Mark Hurd: Ever since we acquired NetSuite, I remember writing part of the press release, saying these products would go on forever… I remember writing that… and I still get the question, 'are you eventually going to quit building this product?' And so communicating with clarity, 'this is our direction, this is our strategy' not just externally, but also internally, I think is a big part of that.
Evan Goldberg: Speaking of NetSuite, we're part of a bigger strategy that Oracle has, maybe you can talk about how you see NetSuite fitting in.
Mark Hurd: I think it [NetSuite] is as strategic an acquisition as we have ever made. And I think you [Evan Goldberg] and the team have performed extremely well to make it look like as good a decision as I hoped it would look like.
Evan Goldberg: So how does NetSuite fit into the overall Oracle strategy, which is [a] very broad, dramatic strategy, for the coming years?

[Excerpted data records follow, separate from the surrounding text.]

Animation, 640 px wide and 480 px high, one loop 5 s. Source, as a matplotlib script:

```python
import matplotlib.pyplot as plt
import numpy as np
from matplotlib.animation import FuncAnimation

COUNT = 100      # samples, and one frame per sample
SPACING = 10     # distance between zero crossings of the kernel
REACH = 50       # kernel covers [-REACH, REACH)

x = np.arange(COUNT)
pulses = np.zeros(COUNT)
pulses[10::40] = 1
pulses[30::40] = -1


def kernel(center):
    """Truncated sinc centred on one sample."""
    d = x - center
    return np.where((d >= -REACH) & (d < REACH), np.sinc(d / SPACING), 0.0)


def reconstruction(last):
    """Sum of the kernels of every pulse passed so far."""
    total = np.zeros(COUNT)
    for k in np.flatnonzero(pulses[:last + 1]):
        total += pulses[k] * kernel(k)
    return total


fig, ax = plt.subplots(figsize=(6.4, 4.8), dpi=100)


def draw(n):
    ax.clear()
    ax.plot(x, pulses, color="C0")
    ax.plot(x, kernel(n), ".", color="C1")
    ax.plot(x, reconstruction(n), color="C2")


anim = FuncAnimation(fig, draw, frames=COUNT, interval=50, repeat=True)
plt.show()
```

Mark Hurd: As you know, there's two big bets in the company - 'applications' and 'database' and the applications market is a $125B market as its constituted today, so it's a big market, lot of money in it. And frankly, we think all of that is going to move to the cloud. All of it. Just for simplicity's sake, it costs less, it's more secure, there's more innovation; we could go on for a long time about it. But there's really no reason why all of the applications don't move to the cloud.
The first generation of ERPs that were deployed down in the marketplace were pretty-much led by SAP and Oracle. But SAP and Oracle didn't have 50% of the market share, believe it or not. It's often talked about like one had 45 and the other had 42 and hardly anyone else participated.

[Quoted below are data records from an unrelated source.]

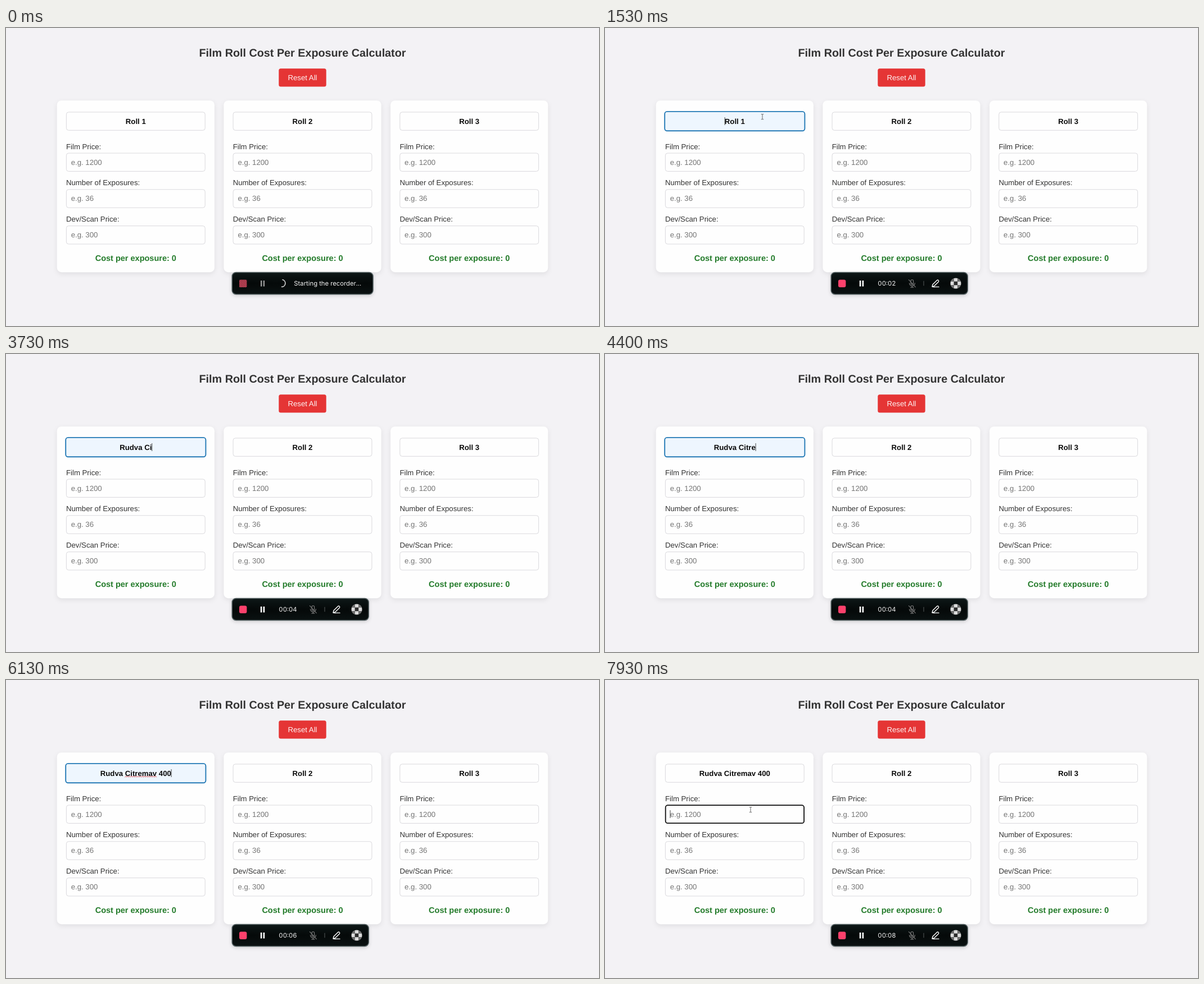
These frames come from a looping animation (1055x531 px, 8 s). An HTML page:

```html
<!DOCTYPE html>
<html lang="en">
<head>
<meta charset="utf-8">
<title>Film Roll Cost Per Exposure Calculator</title>
<style>
html, body { margin: 0; width: 100%; height: 100%; overflow: hidden; background: #f3f2f5; }
svg { display: block; width: 100vw; height: 100vh; }
text { font: 13.19px "Liberation Sans", Arial, sans-serif; fill: #333; white-space: pre; text-rendering: geometricPrecision; }
.mid { text-anchor: middle; }
.title { font-size: 19.78px; font-weight: bold; }
.name { font-weight: bold; fill: #0a0a0a; }
.hint { fill: #757575; }
.cost { font-size: 14.5px; font-weight: bold; fill: #237b2a; }
.card { fill: #fefefe; filter: drop-shadow(0 3px 4px rgba(0, 0, 0, .08)); }
.field { fill: #fefefe; stroke: #d6d5da; stroke-width: .9; }
.bar { fill: url(#ink); stroke: #536062; stroke-width: 1.5; filter: drop-shadow(0 2px 3px rgba(0, 0, 0, .15)); }
.bar-text { font: 11.3px Inter, Roboto, sans-serif; font-variant-numeric: tabular-nums; fill: #f4f4f4; }
.line { fill: none; stroke-linecap: round; stroke-linejoin: round; }
</style>
</head>
<body>
<svg viewBox="0 0 1055 531">
  <defs>
    <linearGradient id="ink" x2="0" y2="1"><stop stop-color="#0d1717"/><stop offset=".5" stop-color="#050909"/><stop offset="1" stop-color="#0a1111"/></linearGradient>
    <pattern id="hatch" width="3" height="3" patternUnits="userSpaceOnUse"><rect width="3" height="3" fill="#8d2f3e"/><path d="M0 0L3 3" stroke="#e2566c"/></pattern>
    <clipPath id="round"><circle cx="624" cy="455" r="9.8"/></clipPath>
  </defs>
  <text class="mid title" x="527.5" y="51">Film Roll Cost Per Exposure Calculator</text>
  <rect x="485.3" y="72.3" width="84.4" height="32.2" rx="3.5" fill="#e53535"/>
  <text class="mid" x="527.5" y="93" style="fill:#fdf4f4">Reset All</text>
  <g id="cards"></g>

  <rect id="nameFocus" x="106.2" y="148.9" width="249.2" height="34.4" rx="4.3" fill="#eef6fe" stroke="#2379b5" stroke-width="1.9"/>
  <rect id="priceFocus" class="line" x="107.7" y="223.2" width="246.4" height="32" rx="4" stroke="#111" stroke-width="1.8"/>
  <text id="name" class="mid name" x="230.8" y="170.6"></text>
  <path id="squiggle" class="line" stroke="#e0393c" stroke-width=".9"/>
  <path id="caret" d="M0 0v14" stroke="#333" stroke-width=".9"/>
  <path id="beam" class="line" d="M-1.8-4.6h1.2l.6.6.6-.6h1.2M0-4v8M-1.8 4.6h1.2l.6-.6.6.6h1.2" stroke="#555" stroke-width=".9"/>
  <path id="hand" class="line" d="M-3.8-.6C-5-1.8-3.6-3-2.6-2.2-3-4.4-1-4.8-.6-3.6-.2-5 1.6-4.8 1.7-3.5 2.6-4.4 4-3.4 3.9-2.2 5-2.2 5 0 4.5 1.4L3.2 4.6H-1.6C-2.4 2.8-4.4 1.6-3.8-.6ZM-.6-3.4v1.4M1.6-3.3v1.4M3.7-2.2v1.2" style="fill:#fff" stroke="#333" stroke-width="1"/>

  <g id="starting">
    <rect class="bar" x="402.2" y="435.4" width="250.8" height="39" rx="7"/>
    <rect x="415" y="448.5" width="13.4" height="13.4" rx="1.5" fill="url(#hatch)"/>
    <path d="M454.2 450v10.4M458.9 450v10.4" stroke="#999" stroke-width="2.4"/>
    <path id="spinner" class="line" d="M0-6.5A6.5 6.5 0 0 1-1.5 6.3" stroke="#ddd" stroke-width="1.6"/>
    <text class="bar-text" x="512.3" y="459.2">Starting the recorder...</text>
  </g>
  <g id="recording">
    <rect class="bar" x="402.2" y="435.4" width="243" height="39" rx="7"/>
    <rect x="415" y="448.5" width="13.4" height="13.4" rx="3" fill="#fd416c"/>
    <path d="M454.1 450v10.4M458.9 450v10.4" stroke="#fff" stroke-width="2.6"/>
    <text id="clock" class="mid bar-text" x="501.5" y="459.2"></text>
    <g class="line" stroke="#777" stroke-width="1.2">
      <rect x="544" y="448.5" width="4.6" height="8.4" rx="2.3"/>
      <path d="M541.5 454.5a4.9 4.9 0 0 0 9.8 0M546.4 459.5v2.6M543.8 462.1h5.2M540.4 448.6l12 13"/>
    </g>
    <path d="M567 450.8v8.4" stroke="#4a5050" stroke-width="1.2"/>
    <path class="line" d="M582 461l1-4 7.6-7.6q1.6-1 2.6.2t.1 2.6l-7.4 7.4-3.9 1.4q2.4.6 5 .4h7" stroke="#fff" stroke-width="1.4"/>
    <g id="checker" clip-path="url(#round)"></g>
  </g>
</svg>
<script>
const LOOP = 8000, CENTER = 230.8;
const el = id => document.getElementById(id);
const nameText = el('name'), caret = el('caret'), squiggle = el('squiggle');

const field = (x, y) => `<rect class="field" x="${x}" y="${y}" width="246.8" height="32.4" rx="4"/>`;
const rows = [['Film Price:', 1200], ['Number of Exposures:', 36], ['Dev/Scan Price:', 300]];
el('cards').innerHTML = [1, 2, 3].map(n => {
  const left = 90.7 + (n - 1) * 296.7, x = left + 16.7, mid = left + 140.1;
  return `<rect class="card" x="${left}" y="129.2" width="280.2" height="306" rx="8"/>` + field(x, 149.9) +
    (n > 1 ? `<text class="mid name" x="${mid}" y="170.6">Roll ${n}</text>` : '') +
    rows.map(([label, value], i) => {
      const y = 223 + i * 64.8;
      return `<text x="${x - .4}" y="${y - 7.4}">${label}</text>${field(x, y)}
        <text class="hint" x="${x + 8.3}" y="${y + 20.6}">e.g. ${value}</text>`;
    }).join('') +
    `<text class="mid cost" x="${mid}" y="415">Cost per exposure: 0</text>`;
}).join('');

const tones = ['#707070', '#dcdcdc', '#2b2b2b'];
for (let i = 0; i < 9; i++) {
  const col = i % 3, row = (i - col) / 3, tone = i === 4 ? 2 : i % 2;
  el('checker').innerHTML += `<rect x="${614.4 + col * 6.4}" y="${445.4 + row * 6.4}" width="6.4" height="6.4" fill="${tones[tone]}"/>`;
}

const TYPED = 'Rudva Citremav 400';
const keyTimes = [2130, 2400, 2740, 2900, 3080, 3300, 3560, 3700, 3950, 4080, 4220, 4420, 4560, 4720, 4980, 5400, 5650, 5800];
const RECORD = 140, FOCUS = 300, MOVE = 6960, CLICK = 7680;

// Pointer waypoints: time, x, y
const pointerPath = [[300, 280, 158], [1500, 280, 158], [1800, 280, 163], [6960, 280, 163],
  [7180, 282, 199], [7300, 282, 199], [7560, 259, 231], [8000, 259, 231]];
function pointerAt(t) {
  const i = Math.max(1, pointerPath.findIndex(p => p[0] > t));
  const [a, b] = [pointerPath[i - 1], pointerPath[i]];
  const k = Math.min(1, Math.max(0, (t - a[0]) / (b[0] - a[0])));
  const s = k * k * (3 - 2 * k);
  return [a[1] + (b[1] - a[1]) * s, a[2] + (b[2] - a[2]) * s];
}

const show = (node, on) => node.style.display = on ? '' : 'none';
const place = (node, x, y) => node.setAttribute('transform', `translate(${x} ${y})`);

function draw(t) {
  const count = keyTimes.filter(k => k <= t).length;
  const naming = t >= FOCUS && t < CLICK, pricing = t >= CLICK;
  show(el('nameFocus'), naming);
  show(el('priceFocus'), pricing);
  nameText.textContent = count ? TYPED.slice(0, count) : 'Roll 1';

  const half = nameText.getComputedTextLength() / 2;
  const lastAction = pricing ? CLICK : count ? keyTimes[count - 1] : FOCUS;
  show(caret, t >= FOCUS && (t - lastAction) % 1000 < 500);
  if (pricing) place(caret, 116, 232);
  else place(caret, CENTER + (count ? half : -half) + .3, 159);

  const misspelt = naming && count >= 15;
  show(squiggle, misspelt);
  if (misspelt) {
    const start = CENTER - half + nameText.getSubStringLength(0, 6);
    const waves = Math.round(nameText.getSubStringLength(6, 8) / 3.3);
    squiggle.setAttribute('d', `M${start} 173` + 'l1.65-1.6l1.65 1.6'.repeat(waves));
  }

  const [x, y] = pointerAt(t);
  const visible = t >= FOCUS && (t < 2600 || t >= MOVE);
  const overField = y < 183 || y > 222;
  show(el('beam'), visible && overField);
  show(el('hand'), visible && !overField);
  place(el('beam'), x, y);
  place(el('hand'), x, y);

  show(el('starting'), t < RECORD);
  show(el('recording'), t >= RECORD);
  el('spinner').setAttribute('transform', `translate(492 455) rotate(${t * .36})`);
  el('clock').textContent = '00:0' + Math.max(1, Math.floor((t + 500) / 1000));
}

function tick() {
  draw(performance.now() % LOOP);
  requestAnimationFrame(tick);
}
tick();
</script>
</body>
</html>
```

That's not what happened. SAP had 24-25%, we had 21-22%, that means 53% of the market is in the hands of quote-unquote 'others' and nobody of those others has more than 3%. So the back-office is, of the $125B, about $75B of it. So the bulk of it is in the back office.
We built a product at Oracle called Fusion, which is really built for the most complex companies in the world. But frankly not built, discretely, for the purpose that NetSuite was. And I actually believe, contrary to many, that the two were extremely complimentary.
Whether it was NetSuite in a small division of a big company, whether it was NetSuite being the complete back-end for a mid-sized company; these were perfect fits. And the fact that we sit here as the only company with a true SaaS back-office suite… and we actually have two of them… and nobody else has one of them is a big differentiator for us and we're just going to continue to invest in both.
The author attended SuiteWorld as a guest of NetSuite